## Given data
_ _ _ _ _ _ _
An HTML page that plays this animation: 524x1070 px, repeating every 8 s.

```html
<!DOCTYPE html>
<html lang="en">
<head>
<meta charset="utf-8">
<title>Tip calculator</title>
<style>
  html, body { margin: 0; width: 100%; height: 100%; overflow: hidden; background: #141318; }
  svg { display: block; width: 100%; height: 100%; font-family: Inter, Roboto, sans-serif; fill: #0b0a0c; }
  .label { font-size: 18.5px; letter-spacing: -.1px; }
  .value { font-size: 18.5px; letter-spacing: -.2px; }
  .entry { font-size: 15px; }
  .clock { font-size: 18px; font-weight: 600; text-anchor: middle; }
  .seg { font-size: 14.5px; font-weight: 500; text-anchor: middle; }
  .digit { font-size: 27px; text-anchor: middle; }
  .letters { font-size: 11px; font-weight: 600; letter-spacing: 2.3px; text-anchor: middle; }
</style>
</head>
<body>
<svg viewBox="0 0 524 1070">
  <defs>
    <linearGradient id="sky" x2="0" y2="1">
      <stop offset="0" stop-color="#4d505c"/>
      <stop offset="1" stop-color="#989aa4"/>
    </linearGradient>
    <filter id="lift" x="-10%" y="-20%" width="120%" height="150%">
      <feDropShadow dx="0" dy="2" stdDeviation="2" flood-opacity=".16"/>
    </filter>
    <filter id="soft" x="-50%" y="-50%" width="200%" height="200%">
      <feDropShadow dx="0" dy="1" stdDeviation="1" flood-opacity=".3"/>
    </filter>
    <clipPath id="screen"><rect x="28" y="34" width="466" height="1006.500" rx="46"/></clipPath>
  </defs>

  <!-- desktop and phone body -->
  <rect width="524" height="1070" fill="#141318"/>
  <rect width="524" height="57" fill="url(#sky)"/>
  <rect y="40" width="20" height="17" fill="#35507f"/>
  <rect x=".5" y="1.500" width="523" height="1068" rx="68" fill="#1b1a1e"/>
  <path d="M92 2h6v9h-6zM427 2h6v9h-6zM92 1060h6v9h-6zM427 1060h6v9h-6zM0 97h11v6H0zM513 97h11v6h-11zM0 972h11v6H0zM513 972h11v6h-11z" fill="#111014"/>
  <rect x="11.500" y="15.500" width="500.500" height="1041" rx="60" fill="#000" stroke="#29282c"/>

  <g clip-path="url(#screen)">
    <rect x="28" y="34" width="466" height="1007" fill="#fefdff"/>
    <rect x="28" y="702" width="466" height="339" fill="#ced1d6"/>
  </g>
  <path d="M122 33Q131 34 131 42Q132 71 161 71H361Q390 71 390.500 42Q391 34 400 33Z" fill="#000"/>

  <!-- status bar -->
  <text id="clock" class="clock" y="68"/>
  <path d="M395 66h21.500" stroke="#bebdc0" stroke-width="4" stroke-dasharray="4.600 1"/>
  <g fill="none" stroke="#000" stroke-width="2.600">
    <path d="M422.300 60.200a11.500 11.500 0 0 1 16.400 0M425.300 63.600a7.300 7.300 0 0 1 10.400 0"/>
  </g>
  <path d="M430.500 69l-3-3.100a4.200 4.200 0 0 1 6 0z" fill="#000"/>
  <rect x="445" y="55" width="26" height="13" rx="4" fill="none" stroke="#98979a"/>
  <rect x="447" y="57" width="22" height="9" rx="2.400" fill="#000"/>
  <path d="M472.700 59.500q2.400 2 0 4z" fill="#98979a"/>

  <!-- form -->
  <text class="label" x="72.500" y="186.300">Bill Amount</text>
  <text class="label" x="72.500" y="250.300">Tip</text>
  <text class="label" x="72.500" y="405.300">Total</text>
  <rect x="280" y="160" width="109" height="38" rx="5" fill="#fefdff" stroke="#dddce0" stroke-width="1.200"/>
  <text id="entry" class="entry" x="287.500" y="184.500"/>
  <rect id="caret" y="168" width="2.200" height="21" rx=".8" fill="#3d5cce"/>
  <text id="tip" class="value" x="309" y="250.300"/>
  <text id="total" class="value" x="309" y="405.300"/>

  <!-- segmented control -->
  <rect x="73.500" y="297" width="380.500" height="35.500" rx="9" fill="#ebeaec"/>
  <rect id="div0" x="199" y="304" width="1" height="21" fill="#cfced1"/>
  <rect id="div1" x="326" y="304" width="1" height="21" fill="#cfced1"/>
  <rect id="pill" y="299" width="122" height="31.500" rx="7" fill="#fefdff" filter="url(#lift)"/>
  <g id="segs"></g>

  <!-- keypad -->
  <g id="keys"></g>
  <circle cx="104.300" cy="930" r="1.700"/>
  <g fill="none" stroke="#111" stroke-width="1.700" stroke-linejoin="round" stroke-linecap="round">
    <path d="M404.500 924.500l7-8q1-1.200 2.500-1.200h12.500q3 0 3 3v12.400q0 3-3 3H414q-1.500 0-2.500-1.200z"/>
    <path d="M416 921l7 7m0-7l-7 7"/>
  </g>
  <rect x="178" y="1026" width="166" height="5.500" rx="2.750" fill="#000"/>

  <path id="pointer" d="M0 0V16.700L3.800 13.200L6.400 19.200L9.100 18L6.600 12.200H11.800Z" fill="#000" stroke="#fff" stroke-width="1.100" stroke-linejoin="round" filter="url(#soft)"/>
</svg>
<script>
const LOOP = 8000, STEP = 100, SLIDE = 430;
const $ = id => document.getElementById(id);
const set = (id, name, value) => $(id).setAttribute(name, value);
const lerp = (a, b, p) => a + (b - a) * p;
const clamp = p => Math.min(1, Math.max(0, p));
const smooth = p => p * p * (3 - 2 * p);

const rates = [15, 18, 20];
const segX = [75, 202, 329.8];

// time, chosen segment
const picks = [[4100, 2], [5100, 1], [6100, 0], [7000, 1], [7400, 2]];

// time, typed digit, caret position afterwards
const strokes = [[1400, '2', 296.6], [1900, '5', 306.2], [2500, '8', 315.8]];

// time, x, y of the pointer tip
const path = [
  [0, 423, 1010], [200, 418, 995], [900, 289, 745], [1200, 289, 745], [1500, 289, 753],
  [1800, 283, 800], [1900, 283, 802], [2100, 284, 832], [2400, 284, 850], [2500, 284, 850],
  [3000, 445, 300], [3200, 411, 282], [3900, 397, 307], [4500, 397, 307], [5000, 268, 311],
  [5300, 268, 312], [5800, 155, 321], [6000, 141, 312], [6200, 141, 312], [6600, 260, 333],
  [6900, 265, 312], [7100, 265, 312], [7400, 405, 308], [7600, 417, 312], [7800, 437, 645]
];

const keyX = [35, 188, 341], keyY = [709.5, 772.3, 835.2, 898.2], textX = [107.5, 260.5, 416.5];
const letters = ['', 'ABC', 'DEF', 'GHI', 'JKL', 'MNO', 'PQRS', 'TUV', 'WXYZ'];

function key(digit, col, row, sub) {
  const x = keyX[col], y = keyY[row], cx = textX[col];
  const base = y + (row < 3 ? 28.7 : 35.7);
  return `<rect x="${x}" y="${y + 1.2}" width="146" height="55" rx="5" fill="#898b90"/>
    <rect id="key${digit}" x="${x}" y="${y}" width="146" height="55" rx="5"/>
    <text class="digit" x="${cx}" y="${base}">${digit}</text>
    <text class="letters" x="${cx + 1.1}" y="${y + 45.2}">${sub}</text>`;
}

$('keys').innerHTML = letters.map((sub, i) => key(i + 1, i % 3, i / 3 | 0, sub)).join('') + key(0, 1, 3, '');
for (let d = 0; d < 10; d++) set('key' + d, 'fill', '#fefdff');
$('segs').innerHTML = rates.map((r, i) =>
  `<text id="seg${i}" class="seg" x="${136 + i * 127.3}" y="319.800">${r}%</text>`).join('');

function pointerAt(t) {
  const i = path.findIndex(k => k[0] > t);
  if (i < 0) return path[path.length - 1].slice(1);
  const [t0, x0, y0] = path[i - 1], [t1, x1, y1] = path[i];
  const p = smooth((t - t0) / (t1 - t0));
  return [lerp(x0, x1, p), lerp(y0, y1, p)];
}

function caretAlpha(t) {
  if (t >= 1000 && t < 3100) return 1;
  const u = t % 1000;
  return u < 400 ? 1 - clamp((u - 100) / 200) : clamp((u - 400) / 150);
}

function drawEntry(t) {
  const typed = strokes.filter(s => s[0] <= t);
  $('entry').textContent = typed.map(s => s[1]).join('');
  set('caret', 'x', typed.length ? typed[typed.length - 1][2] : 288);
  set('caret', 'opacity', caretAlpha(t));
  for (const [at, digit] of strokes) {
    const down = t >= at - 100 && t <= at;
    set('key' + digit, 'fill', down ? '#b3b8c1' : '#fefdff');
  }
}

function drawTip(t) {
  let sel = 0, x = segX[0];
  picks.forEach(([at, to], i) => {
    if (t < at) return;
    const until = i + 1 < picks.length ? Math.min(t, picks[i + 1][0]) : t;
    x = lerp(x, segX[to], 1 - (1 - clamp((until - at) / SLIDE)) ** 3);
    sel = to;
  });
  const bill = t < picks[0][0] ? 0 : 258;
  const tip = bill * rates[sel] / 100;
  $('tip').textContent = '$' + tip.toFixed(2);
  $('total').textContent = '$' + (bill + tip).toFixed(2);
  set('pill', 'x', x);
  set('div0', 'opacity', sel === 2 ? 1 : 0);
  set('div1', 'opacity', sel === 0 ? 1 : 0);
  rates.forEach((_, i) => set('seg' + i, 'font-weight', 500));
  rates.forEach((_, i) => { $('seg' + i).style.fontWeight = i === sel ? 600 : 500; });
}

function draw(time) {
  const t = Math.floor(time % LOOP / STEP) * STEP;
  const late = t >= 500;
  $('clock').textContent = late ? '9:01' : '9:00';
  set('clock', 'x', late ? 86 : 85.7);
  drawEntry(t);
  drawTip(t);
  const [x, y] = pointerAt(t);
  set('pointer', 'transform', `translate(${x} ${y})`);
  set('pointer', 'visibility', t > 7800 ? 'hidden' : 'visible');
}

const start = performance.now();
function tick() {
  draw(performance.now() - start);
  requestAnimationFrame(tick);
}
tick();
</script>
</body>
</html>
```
_ _ _ _ _ _ _
## Directions for this task
Filter the listing so that only lines holding the word "down" remain, and copy those lines.

## Task answer
    const down = t >= at - 100 && t <= at;
    set('key' + digit, 'fill', down ? '#b3b8c1' : '#fefdff');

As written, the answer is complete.